The range of loan products in the market just seems to get bigger every day. It may be incredibly confusing. Among great advantages of this is that in order to obtain a competitive edge, increasingly more lenders are offering flexibility in their loans. That is where convertible loans come into the picture. They are a group of loans where you’ve the pliability to convert from one type of loan to another whenever you choose to. Probably the most typical types of convertible loans is a variable rate mortgage that may be converted to a fixed rate loan. This could be very handy should you go through a period of your life when certainty about your loan repayments becomes essential.
In case the woman in a couple stops work to have a baby. Even though fixed rate repayments are usually a little higher, the certainty of knowing what the payments will be until she returns to work can give you great peace of mind. This is especially the case in an economics where rates are usually rising. You may also convert the other way – from fixed rate to adjustable. This usually means your repayments are initially lower, so it may give you a bit of breathing space or more money in your pocket. Even better, if you can continue the higher repayments you are already used to, you’ll actually be paying more of your loan, that is a big bonus.
Another kind of loan becoming more popular, especially for investors, is the interest only loan. This has the advantage that your repayments are much lower, but the obvious disadvantage is that you are not paying off the loan at all. Mainly these kinds of loans are only for a fixed period, so at some point down the track you’ll have to start paying off the loan, not only the interest. However this type of loan can work really for a homeowner who gets a lot of their income in Lumps, for example, commissions or bonuses. In that case they could make minimum interest repayments more often than not, then occasionally pay a lump off the loan when a bump in their income occurs.

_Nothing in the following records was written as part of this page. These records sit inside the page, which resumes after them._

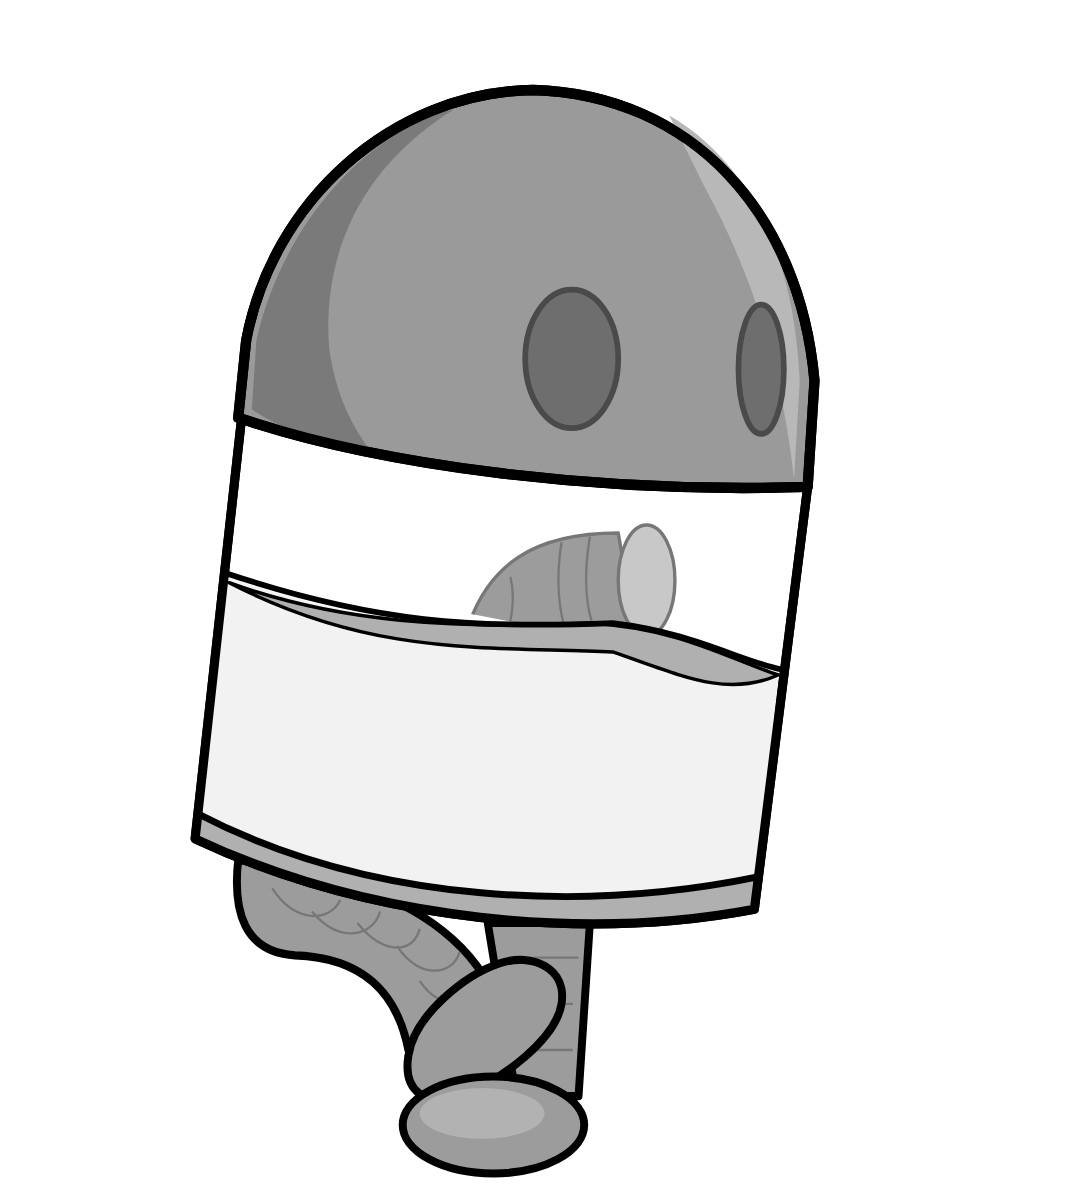
<!DOCTYPE html>
<html lang="en">
<head>
<meta charset="utf-8">
<title>Capsule Robot</title>
<style>
  :root {
    --ink: #000000;
    --paper: #ffffff;
    --dome: #9a9a9a;
    --dome-shade: #7a7a7a;
    --dome-light: #b8b8b8;
    --eye: #6e6e6e;
    --eye-rim: #4a4a4a;
    --glass: #ffffff;
    --band: #f2f2f2;
    --band-rim: #b0b0b0;
    --hose: #9c9c9c;
    --hose-dark: #777777;
    --hose-light: #c8c8c8;
  }
  html, body { margin: 0; padding: 0; overflow: hidden; background: var(--paper); }
  .canvas { width: 1089px; height: 1200px; display: block; }
</style>
</head>
<body>
<svg class="canvas" viewBox="0 0 960 1040" preserveAspectRatio="none" xmlns="http://www.w3.org/2000/svg" role="img" aria-label="Cartoon capsule robot with a dome head and hose legs">
  <defs>
    <clipPath id="body-window">
      <path d="M206,365 C330,405 520,428 710,420 L686,590 C560,560 380,520 200,500 Z"/>
    </clipPath>
  </defs>

  <g id="hose-legs" stroke="var(--ink)" stroke-linejoin="round">
    <path d="M210,745 C205,790 215,825 260,828 C320,830 350,860 360,910 L440,880 C430,830 380,790 320,770 Z" fill="var(--hose)" stroke-width="7"/>
    <path d="M430,800 L520,800 L510,950 L455,950 Z" fill="var(--hose)" stroke-width="7"/>
    <g fill="none" stroke="var(--hose-dark)" stroke-width="2">
      <path d="M240,770 C260,800 290,800 300,780"/>
      <path d="M275,790 C300,820 330,810 335,790"/>
      <path d="M315,800 C340,830 365,825 370,805"/>
      <path d="M350,820 C370,850 400,845 405,825"/>
      <path d="M370,850 C390,880 420,870 425,850"/>
      <path d="M470,830 L510,830"/><path d="M470,870 L505,870"/><path d="M465,910 L505,910"/>
    </g>
    <path d="M440,835 C470,825 500,840 495,870 C490,900 445,935 405,950 C375,960 355,945 360,915 C365,880 410,845 440,835 Z" fill="var(--hose)" stroke-width="7"/>
    <ellipse cx="435" cy="975" rx="80" ry="42" fill="var(--hose)" stroke-width="7"/>
    <ellipse cx="425" cy="965" rx="55" ry="22" fill="var(--hose-light)" stroke="none" opacity="0.5"/>
  </g>

  <g id="torso" stroke="var(--ink)" stroke-linejoin="round">
    <path d="M213,362 C330,402 520,428 712,422 L665,788 C520,815 330,800 172,727 Z" fill="var(--glass)" stroke-width="8"/>
    <g id="arm-behind-glass" clip-path="url(#body-window)">
      <path d="M412,545 C430,490 470,462 545,462 L560,548 C500,545 470,555 455,575 Z" fill="var(--hose)" stroke="var(--hose-dark)" stroke-width="3"/>
      <g fill="none" stroke="var(--hose-dark)" stroke-width="2">
        <path d="M450,500 C455,520 450,540 445,560"/>
        <path d="M495,470 C490,500 492,530 500,550"/>
        <path d="M520,465 C515,495 515,525 525,548"/>
      </g>
      <ellipse cx="570" cy="503" rx="25" ry="48" fill="var(--hose-light)" stroke="var(--hose-dark)" stroke-width="3"/>
    </g>
    <path d="M200,500 C330,545 420,545 540,545 C600,548 650,575 686,588 L668,770 C520,795 330,785 175,705 Z" fill="var(--band)" stroke="none"/>
    <path d="M202,505 C300,540 400,545 520,540 C600,545 640,570 686,585 C640,605 600,585 540,565 C430,560 330,570 202,505 Z" fill="var(--band-rim)" stroke="var(--ink)" stroke-width="3"/>
    <path d="M200,497 C330,540 420,545 540,540 C610,548 650,572 688,580" fill="none" stroke-width="5"/>
    <path d="M174,705 C330,785 520,790 668,760 L665,788 C520,815 330,800 172,727 Z" fill="var(--band-rim)" stroke-width="6"/>
    <path d="M213,362 C330,402 520,428 712,422 L665,788 C520,815 330,800 172,727 Z" fill="none" stroke-width="8"/>
  </g>

  <g id="dome-head" stroke="var(--ink)" stroke-linejoin="round">
    <path d="M210,362 L217,295 C240,175 345,80 470,78 C610,82 705,185 718,330 L712,422 C520,428 330,402 210,362 Z" fill="var(--dome)" stroke-width="9"/>
    <path d="M222,355 L226,295 C250,190 330,110 400,95 C310,150 285,230 290,300 C295,340 310,370 330,395 C280,385 250,372 222,355 Z" fill="var(--dome-shade)" stroke="none"/>
    <path d="M590,100 C660,140 700,220 705,330 L700,415 C690,330 670,250 620,160 Z" fill="var(--dome-light)" stroke="none"/>
    <path d="M210,362 L217,295 C240,175 345,80 470,78 C610,82 705,185 718,330 L712,422 C520,428 330,402 210,362 Z" fill="none" stroke-width="9"/>
    <ellipse cx="504" cy="311" rx="41" ry="60" fill="var(--eye)" stroke="var(--eye-rim)" stroke-width="5"/>
    <ellipse cx="671" cy="320" rx="20" ry="56" fill="var(--eye)" stroke="var(--eye-rim)" stroke-width="5"/>
  </g>
</svg>
</body>
</html>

If you are not planning to be within your house long term, then a balloon loan might suit you. With a balloon loan, you typically have a fixed rate and a fixed period and the monthly repayments are quite low. Towards the end of the 7 years you either have to pay the balance of the loan off in full, or you typically have the opportunity to refinance the loan either with the same lender or elsewhere. A balloon loan is perfect for somebody who knows they’ll likely move on a regular basis due to their work, or perhaps in a situation where a spouse is going to home with kids for a number of years, but after which will return to work and improve the family’s capability to repay a normal loan.